** Task data follows **

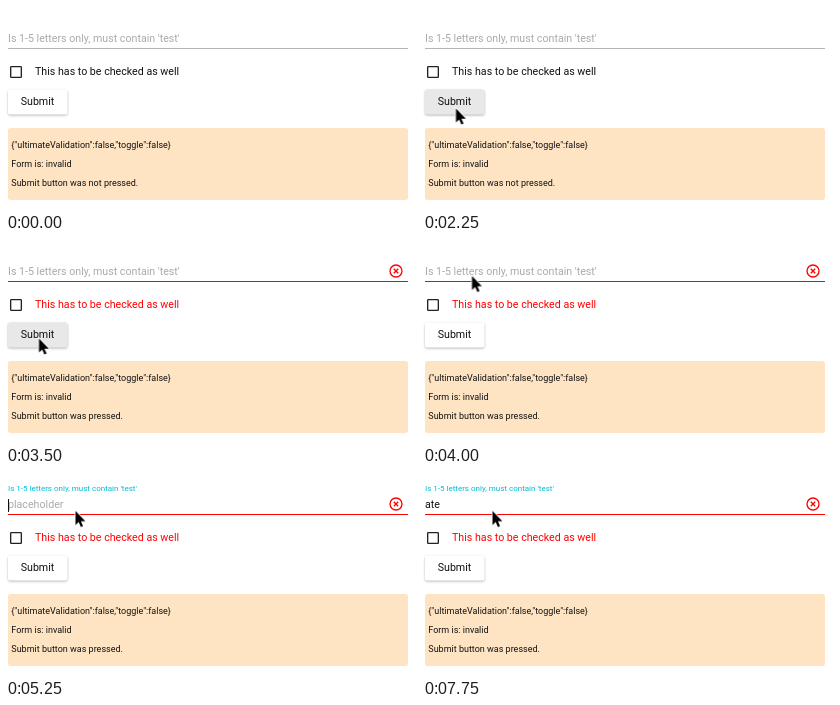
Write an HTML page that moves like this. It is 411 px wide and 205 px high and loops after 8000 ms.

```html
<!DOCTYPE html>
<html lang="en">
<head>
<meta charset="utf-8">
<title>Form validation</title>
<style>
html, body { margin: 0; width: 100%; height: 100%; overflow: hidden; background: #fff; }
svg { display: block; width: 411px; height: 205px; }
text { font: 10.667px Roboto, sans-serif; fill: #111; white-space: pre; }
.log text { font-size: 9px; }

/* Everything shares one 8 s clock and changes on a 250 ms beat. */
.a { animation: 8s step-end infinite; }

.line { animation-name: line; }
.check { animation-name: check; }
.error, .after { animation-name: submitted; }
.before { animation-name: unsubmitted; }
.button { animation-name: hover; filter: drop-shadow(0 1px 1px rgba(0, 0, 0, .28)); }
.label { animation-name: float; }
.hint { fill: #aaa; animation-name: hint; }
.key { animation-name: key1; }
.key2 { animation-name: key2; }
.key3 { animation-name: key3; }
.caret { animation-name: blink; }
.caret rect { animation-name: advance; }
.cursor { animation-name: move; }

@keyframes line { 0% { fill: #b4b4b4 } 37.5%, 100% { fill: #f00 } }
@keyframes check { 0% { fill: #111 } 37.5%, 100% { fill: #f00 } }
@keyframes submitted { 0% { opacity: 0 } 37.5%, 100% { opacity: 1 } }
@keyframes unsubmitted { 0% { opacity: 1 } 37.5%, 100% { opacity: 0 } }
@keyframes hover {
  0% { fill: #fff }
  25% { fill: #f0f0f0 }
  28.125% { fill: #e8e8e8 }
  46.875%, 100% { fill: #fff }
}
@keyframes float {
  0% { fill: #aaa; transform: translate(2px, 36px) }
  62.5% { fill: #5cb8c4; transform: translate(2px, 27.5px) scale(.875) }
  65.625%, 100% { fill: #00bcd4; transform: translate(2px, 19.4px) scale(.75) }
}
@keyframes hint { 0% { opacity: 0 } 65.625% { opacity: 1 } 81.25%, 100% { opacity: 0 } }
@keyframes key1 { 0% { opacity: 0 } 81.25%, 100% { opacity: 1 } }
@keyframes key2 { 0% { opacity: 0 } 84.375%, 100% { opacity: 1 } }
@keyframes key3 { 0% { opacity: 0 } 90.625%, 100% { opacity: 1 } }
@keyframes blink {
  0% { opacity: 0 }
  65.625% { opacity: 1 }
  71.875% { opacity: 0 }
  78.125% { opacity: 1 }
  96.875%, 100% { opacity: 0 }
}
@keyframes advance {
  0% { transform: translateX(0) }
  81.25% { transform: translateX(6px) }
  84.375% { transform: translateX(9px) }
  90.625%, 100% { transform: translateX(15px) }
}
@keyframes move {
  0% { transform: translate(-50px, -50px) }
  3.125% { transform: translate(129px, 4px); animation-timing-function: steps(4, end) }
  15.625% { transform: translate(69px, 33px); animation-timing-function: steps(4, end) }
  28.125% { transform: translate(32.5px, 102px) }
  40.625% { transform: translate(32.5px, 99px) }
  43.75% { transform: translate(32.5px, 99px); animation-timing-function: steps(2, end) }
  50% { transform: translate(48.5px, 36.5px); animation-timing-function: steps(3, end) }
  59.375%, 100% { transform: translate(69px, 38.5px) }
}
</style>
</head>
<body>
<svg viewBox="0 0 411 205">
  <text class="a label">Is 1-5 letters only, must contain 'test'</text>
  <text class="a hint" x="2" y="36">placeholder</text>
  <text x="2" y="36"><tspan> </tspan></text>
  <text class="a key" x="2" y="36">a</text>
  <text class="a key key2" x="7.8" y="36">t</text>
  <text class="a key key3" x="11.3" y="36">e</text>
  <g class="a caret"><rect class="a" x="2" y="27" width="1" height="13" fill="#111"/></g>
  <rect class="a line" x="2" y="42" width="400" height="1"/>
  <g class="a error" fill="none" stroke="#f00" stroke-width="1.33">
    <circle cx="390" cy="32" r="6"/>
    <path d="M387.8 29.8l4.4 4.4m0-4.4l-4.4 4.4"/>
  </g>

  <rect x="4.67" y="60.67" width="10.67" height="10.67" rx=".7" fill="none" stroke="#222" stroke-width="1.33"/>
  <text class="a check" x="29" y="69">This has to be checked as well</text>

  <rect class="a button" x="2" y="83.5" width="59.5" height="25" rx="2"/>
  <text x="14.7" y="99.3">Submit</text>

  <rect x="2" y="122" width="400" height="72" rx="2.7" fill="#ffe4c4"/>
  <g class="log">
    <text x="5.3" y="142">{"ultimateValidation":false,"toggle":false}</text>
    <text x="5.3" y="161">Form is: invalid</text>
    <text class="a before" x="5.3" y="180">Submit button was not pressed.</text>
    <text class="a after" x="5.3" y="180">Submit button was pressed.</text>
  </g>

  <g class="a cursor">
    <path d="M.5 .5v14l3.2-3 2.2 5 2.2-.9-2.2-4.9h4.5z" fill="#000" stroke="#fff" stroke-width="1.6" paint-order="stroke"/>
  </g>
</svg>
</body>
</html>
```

** End of Task data **

Work to complete:
Wherever the word "width" appears in the entries above, copy that line.

Completed task:
html, body { margin: 0; width: 100%; height: 100%; overflow: hidden; background: #fff; }
svg { display: block; width: 411px; height: 205px; }
  <g class="a caret"><rect class="a" x="2" y="27" width="1" height="13" fill="#111"/></g>
  <rect class="a line" x="2" y="42" width="400" height="1"/>
  <g class="a error" fill="none" stroke="#f00" stroke-width="1.33">
  <rect x="4.67" y="60.67" width="10.67" height="10.67" rx=".7" fill="none" stroke="#222" stroke-width="1.33"/>
  <rect class="a button" x="2" y="83.5" width="59.5" height="25" rx="2"/>
  <rect x="2" y="122" width="400" height="72" rx="2.7" fill="#ffe4c4"/>
    <path d="M.5 .5v14l3.2-3 2.2 5 2.2-.9-2.2-4.9h4.5z" fill="#000" stroke="#fff" stroke-width="1.6" paint-order="stroke"/>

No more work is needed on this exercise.